Objective: To evaluate the impact of 10 sessions of Conductive Education on mobility, functional independence and health-related quality of life in adults with multiple sclerosis, Parkinson's disease and stroke. Design: Observational, pretest-posttest design. Setting: The National Institute of Conductive Education, Birmingham, UK. Participants: One hundred and twenty-nine self-referred community-living individuals with moderate disability. Intervention: Following an individual consultation, participants attended 10 diagnostic-specific group sessions of Conductive Education, scheduled daily or less commonly weekly. Outcome measures: All participants were assessed using the Barthel Index and the Nottingham Extended Activities of Daily living Index. Stroke, multiple sclerosis and Parkinson's disease patients also completed the Short Form 36 (SF-36) Health Survey, the Multiple Sclerosis Quality of Life 54 questionnaire (MSQoL-54) and the Parkinson's Disease Questionnaire (PDO-39) respectively. Results: One hundred and five individuals completed the programme as well as all pre and post-assessments. Of these, 34 had suffered a stroke, 55 had Parkinson's disease and 16 had multiple sclerosis. Stroke patients demonstrated statistically significant improvements in the Nottingham Extended Activities of Daily living Index (mean change 3.4, P<0.001) and the SF-36 mental health subsection (mean change 7.8, P<0.001). Non-significant trends towards improved physical and mental function were demonstrated by other outcome measures across all three diagnoses. Conclusions: The results emphasize potential benefits of Conductive Education for individuals with stroke.
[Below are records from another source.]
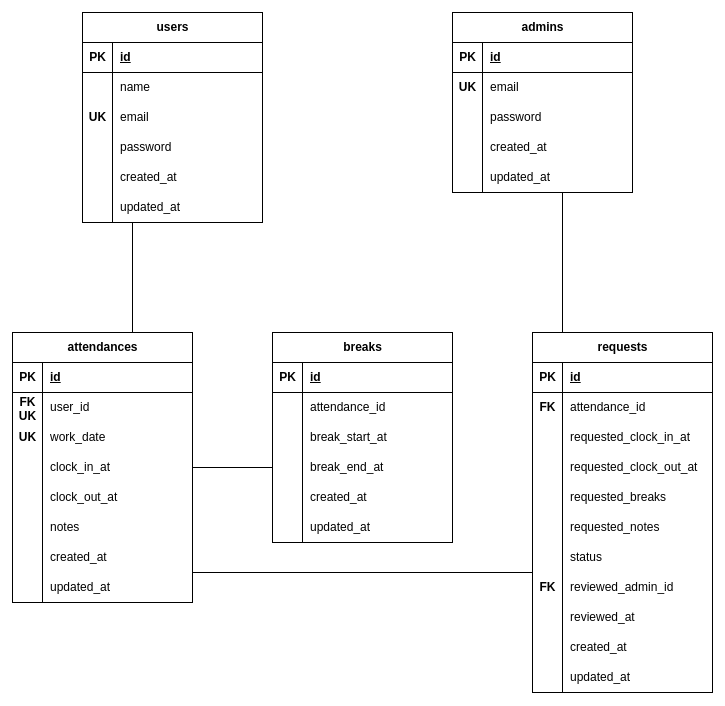
<!DOCTYPE html>
<html lang="en">
<head>
<meta charset="utf-8">
<title>Attendance database diagram</title>
<style>
:root { --paper: #ffffff; --ink: #000000; }
* { box-sizing: border-box; margin: 0; padding: 0; }
html, body { width: 725px; height: 706px; overflow: hidden; background: var(--paper); }
.diagram {
  position: relative; width: 725px; height: 706px;
  font: 12px/14px "Liberation Sans", Arial, sans-serif; color: var(--ink);
}
.relations { position: absolute; left: 0; top: 0; stroke: var(--ink); stroke-width: 1; }
.entity {
  position: absolute; width: 181px;
  border: 1px solid var(--ink); background: var(--paper);
}
.entity h2 {
  height: 30px; border-bottom: 1px solid var(--ink);
  font-size: 12px; line-height: 29px; text-align: center;
}
.entity ul { list-style: none; }
.entity li { display: grid; grid-template-columns: 30px 1fr; height: 30px; line-height: 29px; }
.entity li:last-child { height: 29px; }
.entity .primary { border-bottom: 1px solid var(--ink); font-weight: bold; }
.primary span { text-decoration: underline; }
.entity b { border-right: 1px solid var(--ink); text-align: center; }
.entity b.stacked { line-height: 14px; padding-top: 2px; }
.entity span { padding-left: 7px; white-space: nowrap; }
.users { left: 82px; top: 12px; }
.admins { left: 452px; top: 12px; }
.attendances { left: 12px; top: 332px; }
.breaks { left: 272px; top: 332px; }
.requests { left: 532px; top: 332px; }
</style>
</head>
<body>
<main class="diagram">
  <svg class="relations" width="725" height="706" aria-hidden="true">
    <line x1="132.5" y1="222" x2="132.5" y2="333"/>
    <line x1="562.5" y1="192" x2="562.5" y2="333"/>
    <line x1="192" y1="467.5" x2="273" y2="467.5"/>
    <line x1="192" y1="572.5" x2="533" y2="572.5"/>
  </svg>

  <section class="entity users">
    <h2>users</h2>
    <ul>
      <li class="primary"><b>PK</b><span>id</span></li>
      <li><b></b><span>name</span></li>
      <li><b>UK</b><span>email</span></li>
      <li><b></b><span>password</span></li>
      <li><b></b><span>created_at</span></li>
      <li><b></b><span>updated_at</span></li>
    </ul>
  </section>

  <section class="entity admins">
    <h2>admins</h2>
    <ul>
      <li class="primary"><b>PK</b><span>id</span></li>
      <li><b>UK</b><span>email</span></li>
      <li><b></b><span>password</span></li>
      <li><b></b><span>created_at</span></li>
      <li><b></b><span>updated_at</span></li>
    </ul>
  </section>

  <section class="entity attendances">
    <h2>attendances</h2>
    <ul>
      <li class="primary"><b>PK</b><span>id</span></li>
      <li><b class="stacked">FK<br>UK</b><span>user_id</span></li>
      <li><b>UK</b><span>work_date</span></li>
      <li><b></b><span>clock_in_at</span></li>
      <li><b></b><span>clock_out_at</span></li>
      <li><b></b><span>notes</span></li>
      <li><b></b><span>created_at</span></li>
      <li><b></b><span>updated_at</span></li>
    </ul>
  </section>

  <section class="entity breaks">
    <h2>breaks</h2>
    <ul>
      <li class="primary"><b>PK</b><span>id</span></li>
      <li><b></b><span>attendance_id</span></li>
      <li><b></b><span>break_start_at</span></li>
      <li><b></b><span>break_end_at</span></li>
      <li><b></b><span>created_at</span></li>
      <li><b></b><span>updated_at</span></li>
    </ul>
  </section>

  <section class="entity requests">
    <h2>requests</h2>
    <ul>
      <li class="primary"><b>PK</b><span>id</span></li>
      <li><b>FK</b><span>attendance_id</span></li>
      <li><b></b><span>requested_clock_in_at</span></li>
      <li><b></b><span>requested_clock_out_at</span></li>
      <li><b></b><span>requested_breaks</span></li>
      <li><b></b><span>requested_notes</span></li>
      <li><b></b><span>status</span></li>
      <li><b>FK</b><span>reviewed_admin_id</span></li>
      <li><b></b><span>reviewed_at</span></li>
      <li><b></b><span>created_at</span></li>
      <li><b></b><span>updated_at</span></li>
    </ul>
  </section>
</main>
</body>
</html>
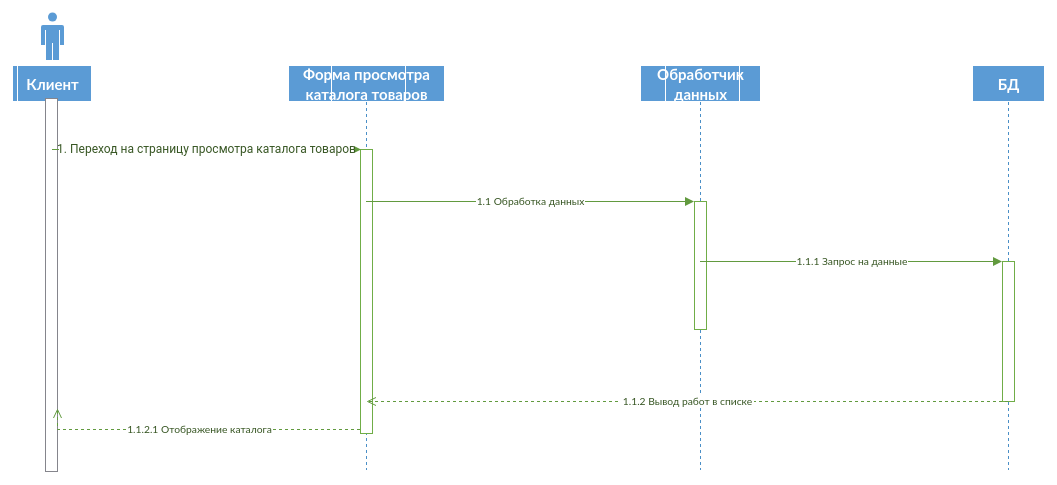
<!DOCTYPE html>
<html lang="ru">
<head>
<meta charset="utf-8">
<title>Диаграмма последовательности: просмотр каталога</title>
<style>
:root {
  --blue: #5b9bd5;
  --lifeline: #4a8fc7;
  --green: #70ad47;
  --arrow: #629a3f;
  --label: #375623;
  --client-edge: #85858c;
  --paper: #fff;
}
* { box-sizing: border-box; margin: 0; padding: 0; }
html, body { width: 1057px; height: 485px; overflow: hidden; background: var(--paper); }
.diagram { position: relative; width: 1057px; height: 485px; overflow: hidden; font-family: Lato, "Open Sans", sans-serif; }
.connectors { position: absolute; left: 0; top: 0; }
.actor { fill: var(--blue); }
.lifeline { stroke: var(--lifeline); stroke-dasharray: 3 3; }
.activation { fill: var(--paper); stroke: var(--green); }
.activation.client { stroke: var(--client-edge); }
.message { stroke: var(--arrow); fill: none; }
.reply { stroke-dasharray: 3 3; }
.head { fill: var(--arrow); }
.participant {
  position: absolute; top: 66px; height: 35px; overflow: hidden;
  display: flex; align-items: center; justify-content: center;
  background: var(--blue); color: var(--paper);
  font-size: 15px; font-weight: 700; line-height: 20px; text-align: center; white-space: nowrap;
}
.participant.framed::before {
  content: ""; position: absolute; top: 0; bottom: 0; left: calc(50% - 36px); width: 73px;
  border: solid var(--paper); border-width: 0 1px;
}
.p-client { left: 13px; width: 79px; }
.p-form { left: 289px; width: 155px; }
.p-handler { left: 641px; width: 119px; }
.p-database { left: 973px; width: 71px; }
.caption {
  position: absolute; height: 14px; display: flex; align-items: center; justify-content: center;
  background: var(--paper); color: var(--label); font-size: 10.3px; white-space: nowrap;
}
.c-open { left: 59px; top: 142px; width: 295px; font: 12px Roboto, sans-serif; }
.c-process { left: 476px; top: 194px; width: 109px; }
.c-query { left: 796px; top: 254px; width: 112px; }
.c-list { left: 621px; top: 394px; width: 133px; }
.c-show { left: 126px; top: 422px; width: 147px; }
</style>
</head>
<body>
<main class="diagram">
  <div class="participant framed p-client">Клиент</div>
  <div class="participant framed p-form">Форма просмотра<br>каталога товаров</div>
  <div class="participant framed p-handler">Обработчик<br>данных</div>
  <div class="participant p-database">БД</div>

  <svg class="connectors" width="1057" height="485" viewBox="0 0 1057 485" aria-hidden="true">
    <g class="actor">
      <circle cx="52.5" cy="17" r="4.5"/>
      <path d="M43 25H62Q64 25 64 27V45H60V30H59V60H53V43H52V60H46V30H45V45H41V27Q41 25 43 25Z"/>
    </g>
    <g class="lifelines">
      <path class="lifeline" d="M366.5 102V470"/>
      <path class="lifeline" d="M700.5 102V470"/>
      <path class="lifeline" d="M1008.5 102V470"/>
    </g>
    <g class="activations">
      <rect class="activation client" x="45.5" y="98.5" width="12" height="373"/>
      <rect class="activation" x="360.5" y="149.5" width="12" height="284"/>
      <rect class="activation" x="694.5" y="201.5" width="12" height="128"/>
      <rect class="activation" x="1002.5" y="261.5" width="12" height="140"/>
    </g>
    <g class="messages">
      <path class="message" d="M52 149.5H356"/>
      <path class="head" d="M354 146L361 149.5L354 153Z"/>
      <path class="message" d="M366 201.5H686"/>
      <path class="head" d="M685 197L694 201.5L685 206Z"/>
      <path class="message" d="M700 261.5H994"/>
      <path class="head" d="M993 257L1002 261.5L993 266Z"/>
      <path class="message reply" d="M1008 401.5H368"/>
      <path class="message" d="M376 397.5L367.5 401.5L376 405.5"/>
      <path class="message reply" d="M360 429.5H57.5V411"/>
      <path class="message" d="M53.5 418L57.5 409.5L61.5 418"/>
    </g>
  </svg>

  <p class="caption c-open">1. Переход на страницу просмотра каталога товаров</p>
  <p class="caption c-process">1.1 Обработка данных</p>
  <p class="caption c-query">1.1.1 Запрос на данные</p>
  <p class="caption c-list">1.1.2 Вывод работ в списке</p>
  <p class="caption c-show">1.1.2.1 Отображение каталога</p>
</main>
</body>
</html>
The results will inform further randomized comparisons of the effects of Conductive Education in neurologically disabled people. © SAGE Publications 2008.